PROMPT => Check each line of the material, and show the ones that include the word "filter".

TASK INPUTS =>
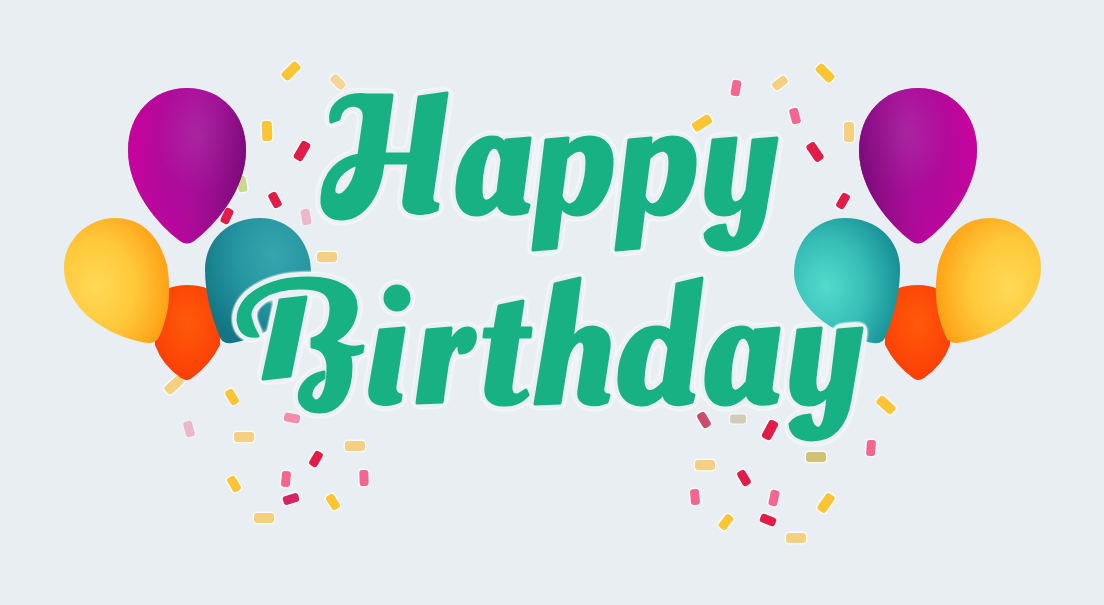
<!DOCTYPE html>
<html lang="en">
<head>
<meta charset="utf-8">
<title>Happy Birthday</title>
<style>
:root { --paper: #e8eef2; --green: #18b184; --gold: #f9c534; --sand: #f5d080; --red: #e21c48; --pink: #f4658f; --rim: #f8fafa; }
* { margin: 0; padding: 0; box-sizing: border-box; }
html, body { width: 1104px; height: 605px; overflow: hidden; background: var(--paper); }
.greeting, .greeting svg { display: block; width: 1104px; height: 605px; }
.balloons path { stroke: var(--rim); stroke-width: 1.5; }
.confetti { stroke: var(--rim); stroke-width: 3; paint-order: stroke; }
.gold { fill: var(--gold); }
.sand { fill: var(--sand); }
.red { fill: var(--red); }
.pink { fill: var(--pink); }
.faint { opacity: .4; }
.lettering { fill: var(--green); fill-rule: evenodd; stroke: var(--green); stroke-width: 3; stroke-linejoin: round; }
</style>
</head>
<body>
<h1 class="greeting">
<svg viewBox="0 0 1104 605" role="img" aria-label="Happy Birthday, with balloons and confetti">
  <defs>
    <radialGradient id="purple" cx=".62" cy=".3" r=".75">
      <stop offset="0" stop-color="#ad2ca5"/><stop offset=".5" stop-color="#b0089c"/><stop offset="1" stop-color="#c4009f"/>
    </radialGradient>
    <linearGradient id="purple-shade" x1="0" x2="1" y1=".3" y2=".5">
      <stop offset="0" stop-color="#d4009c" stop-opacity=".6"/><stop offset=".5" stop-color="#a01896" stop-opacity=".2"/><stop offset="1" stop-color="#6f0c72" stop-opacity=".85"/>
    </linearGradient>
    <radialGradient id="yellow" cx=".3" cy=".55" r=".75">
      <stop offset="0" stop-color="#ffd956"/><stop offset=".5" stop-color="#ffc83a"/><stop offset="1" stop-color="#ff9c12"/>
    </radialGradient>
    <radialGradient id="orange" cx=".5" cy=".4" r=".7">
      <stop offset="0" stop-color="#ff5a0a"/><stop offset="1" stop-color="#f93a05"/>
    </radialGradient>
    <radialGradient id="teal-deep" cx=".65" cy=".3" r=".75">
      <stop offset="0" stop-color="#38a5ad"/><stop offset=".5" stop-color="#2595a0"/><stop offset="1" stop-color="#137684"/>
    </radialGradient>
    <radialGradient id="teal-bright" cx=".7" cy=".55" r=".85">
      <stop offset="0" stop-color="#52dccb"/><stop offset=".45" stop-color="#36bdb7"/><stop offset="1" stop-color="#0b7e89"/>
    </radialGradient>
    <filter id="halo" x="200" y="60" width="700" height="420" filterUnits="userSpaceOnUse" color-interpolation-filters="sRGB">
      <feGaussianBlur in="SourceAlpha" stdDeviation="4" result="spread"/>
      <feComponentTransfer in="spread" result="wide"><feFuncA type="linear" slope="9" intercept="-.5"/></feComponentTransfer>
      <feFlood flood-color="#f5f8f9"/><feComposite in2="wide" operator="in" result="edge"/>
      <feComponentTransfer in="spread" result="narrow"><feFuncA type="linear" slope="9" intercept="-1.3"/></feComponentTransfer>
      <feFlood flood-color="#e9eff2"/><feComposite in2="narrow" operator="in" result="gap"/>
      <feGaussianBlur in="SourceGraphic" stdDeviation=".7" result="letters"/>
      <feMerge><feMergeNode in="edge"/><feMergeNode in="gap"/><feMergeNode in="letters"/></feMerge>
    </filter>
    <filter id="soft"><feGaussianBlur stdDeviation=".7"/></filter>
    <rect id="piece" x="-10" y="-5" width="20" height="10" rx="3"/>
    <rect id="chip" x="-8" y="-4.5" width="16" height="9" rx="3"/>
    <path id="balloon-top" d="M187 88C222 88 246 115 246 150C246 190 215 225 194 241Q187 246 180 241C158 225 128 190 128 150C128 115 152 88 187 88Z"/>
    <path id="balloon-inner" d="M260 218C290 218 311 242 311 272C311 310 265 338 232 343Q222 345 219 335C210 312 205 290 205 270C205 240 228 218 260 218Z"/>
    <g id="balloon-pair">
      <path fill="url(#orange)" d="M187 285Q212 285 220 300V345Q210 365 192 378Q187 382 181 378Q162 365 155 345V300Q165 285 187 285Z"/>
      <path fill="url(#yellow)" d="M115 218C145 218 160 240 167 265C172 295 168 315 160 335Q156 344 148 343C110 338 64 310 64 267C64 240 88 218 115 218Z"/>
      <use href="#balloon-top" fill="url(#purple)"/>
      <use href="#balloon-top" fill="url(#purple-shade)"/>
    </g>
    <path id="letter-a" d="M506 140L530 138L522 198Q522 204 529 205L527 212Q518 215 510 214Q499 212 498 203Q488 215 476 215C463 215 456 204 457 187C458 158 474 137 493 137Q502 137 506 146ZM502 160Q500 147 494 147C486 148 481 170 481 190C481 204 488 205 498 192Z"/>
    <path id="letter-p" d="M546 140L568 138L567 147Q577 137 589 137C606 137 613 148 612 165C611 192 596 215 577 215Q567 215 561 207L556 248L533 250ZM566 158L561 196Q564 205 570 205C580 204 587 180 587 162C587 147 577 147 566 158Z"/>
    <path id="letter-y" d="M713 140L736 138L730 188Q729 203 736 203Q743 202 747 190L753 140L777 138L765 210C760 240 745 250 726 250Q706 249 705 234Q710 226 725 225Q727 240 735 238Q741 233 743 205Q735 215 724 215Q704 214 706 190Z"/>
  </defs>

  <g class="confetti" filter="url(#soft)">
    <g class="gold">
      <use href="#piece" transform="translate(291 71) rotate(-45)"/>
      <use href="#piece" transform="translate(267 131) rotate(88)"/>
      <use href="#piece" transform="translate(825 73) rotate(45)"/>
      <use href="#piece" transform="translate(886 405) rotate(42)"/>
      <use href="#chip" transform="translate(232 397) rotate(60)"/>
      <use href="#chip" transform="translate(234 484) rotate(60)"/>
      <use href="#chip" transform="translate(333 502) rotate(58)"/>
      <use href="#chip" transform="translate(726 522) rotate(-52)"/>
      <use href="#piece" transform="translate(826 503) rotate(-55)"/>
      <use href="#piece" transform="translate(702 123) rotate(-32)"/>
    </g>
    <g class="sand">
      <use href="#chip" transform="translate(338 82) rotate(45)" opacity=".8"/>
      <use href="#chip" transform="translate(780 83) rotate(-38)"/>
      <use href="#piece" transform="translate(849 132) rotate(90)"/>
      <use href="#piece" transform="translate(327 257)"/>
      <use href="#piece" transform="translate(174 385) rotate(-42)"/>
      <use href="#piece" transform="translate(244 437)"/>
      <use href="#piece" transform="translate(355 446)"/>
      <use href="#piece" transform="translate(264 518)"/>
      <use href="#piece" transform="translate(705 465)"/>
      <use href="#piece" transform="translate(796 538)"/>
      <use href="#piece" transform="translate(816 457)" fill="#cfc276"/>
      <use href="#chip" transform="translate(738 419)" fill="#c9bda0" opacity=".7"/>
      <use href="#chip" transform="translate(242 184) rotate(80)" fill="#c8d98a"/>
    </g>
    <g class="red">
      <use href="#piece" transform="translate(302 151) rotate(-60)"/>
      <use href="#chip" transform="translate(275 200) rotate(62)"/>
      <use href="#piece" transform="translate(815 152) rotate(56)"/>
      <use href="#chip" transform="translate(843 201) rotate(-60)"/>
      <use href="#chip" transform="translate(316 459) rotate(-60)"/>
      <use href="#chip" transform="translate(744 478) rotate(60)"/>
      <use href="#piece" transform="translate(770 430) rotate(-62)"/>
      <use href="#chip" transform="translate(704 420) rotate(60)" fill="#c94d6b"/>
      <use href="#chip" transform="translate(768 520) rotate(22)"/>
      <use href="#chip" transform="translate(291 499) rotate(-18)" fill="#d62564"/>
      <use href="#chip" transform="translate(227 216) rotate(-65)"/>
    </g>
    <g class="pink">
      <use href="#chip" transform="translate(736 88) rotate(-80)"/>
      <use href="#chip" transform="translate(795 116) rotate(75)"/>
      <use href="#chip" transform="translate(286 479) rotate(-85)"/>
      <use href="#chip" transform="translate(364 478) rotate(88)"/>
      <use href="#chip" transform="translate(695 497) rotate(85)"/>
      <use href="#chip" transform="translate(774 498) rotate(-78)"/>
      <use href="#chip" transform="translate(871 448) rotate(-86)"/>
      <use href="#chip" transform="translate(292 418) rotate(10)" opacity=".7"/>
      <use class="faint" href="#chip" transform="translate(189 429) rotate(75)"/>
      <use class="faint" href="#chip" transform="translate(306 217) rotate(80)"/>
    </g>
  </g>

  <g class="balloons">
    <use href="#balloon-pair"/>
    <use href="#balloon-inner" fill="url(#teal-deep)"/>
    <g transform="matrix(-1 0 0 1 1105 0)">
      <use href="#balloon-pair"/>
      <use href="#balloon-inner" fill="url(#teal-bright)"/>
    </g>
  </g>

  <g class="lettering" filter="url(#halo)">
    <g id="word-happy">
      <path d="M331 122C328 104 345 92 368 95L392 95L384 154H411L419 97L447 93L432 196Q431 204 438 204L437 210Q426 215 415 213Q402 211 404 199L409 163H383C379 200 361 219 341 219C328 219 321 210 322 198C323 172 340 158 359 155L364 120Q366 106 353 105Q341 106 339 119ZM358 164C342 169 333 181 334 193Q340 198 345 192Q354 184 358 164Z"/>
      <use href="#letter-a"/>
      <use href="#letter-p"/>
      <use href="#letter-p" x="83"/>
      <use href="#letter-y"/>
    </g>
    <g id="word-birthday">
      <path d="M280 300L306 297L290 376L263 379Z"/>
      <path d="M258 336Q240 338 238 320C238 294 270 278 308 278C340 278 358 290 356 310C354 326 346 335 334 341Q350 350 363 346L362 352Q355 356 349 354Q351 359 351 366C351 396 338 412 319 412C304 412 297 402 300 391Q305 376 324 372L324 378Q310 386 311 396Q314 403 319 400C326 394 328 378 328 366Q327 349 312 347L312 339Q330 334 331 310C332 292 320 288 300 288C268 288 249 303 250 316Q252 326 258 336Z"/>
      <circle cx="397" cy="298" r="12"/>
      <path d="M380 330L404 328L395 386Q394 394 401 395L400 401Q390 406 381 404Q368 402 370 388Z"/>
      <path d="M427 330L451 328L449 345Q457 328 468 328Q477 329 475 340Q472 353 460 353Q458 348 460 343Q450 348 447 366L442 402L417 403Z"/>
      <path d="M499 306L523 301L519 328H531L530 337H518L511 385Q510 396 518 395L526 390L528 395Q518 406 503 405Q484 404 486 387L493 337H484L485 329H495Z"/>
      <path d="M555 284L580 278L572 340Q580 327 593 327Q611 329 609 348L603 388Q602 395 609 395L607 402Q597 406 588 404Q577 402 579 390L585 350Q585 340 579 341Q569 346 566 365L560 403L535 404Z"/>
      <path d="M677 284L702 278L688 386Q687 394 694 395L692 402Q680 406 673 404Q664 402 664 393Q654 405 642 405C626 405 618 394 619 377C620 348 636 327 656 327Q666 327 671 332ZM669 348Q665 337 658 337C649 338 644 360 643 380C643 394 652 396 664 382Z"/>
      <use href="#letter-a" x="249" y="190"/>
      <use href="#letter-y" x="85" y="190"/>
    </g>
  </g>
</svg>
</h1>
</body>
</html>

WRITTEN ANSWER =>
    <filter id="halo" x="200" y="60" width="700" height="420" filterUnits="userSpaceOnUse" color-interpolation-filters="sRGB">
    </filter>
    <filter id="soft"><feGaussianBlur stdDeviation=".7"/></filter>
  <g class="confetti" filter="url(#soft)">
  <g class="lettering" filter="url(#halo)">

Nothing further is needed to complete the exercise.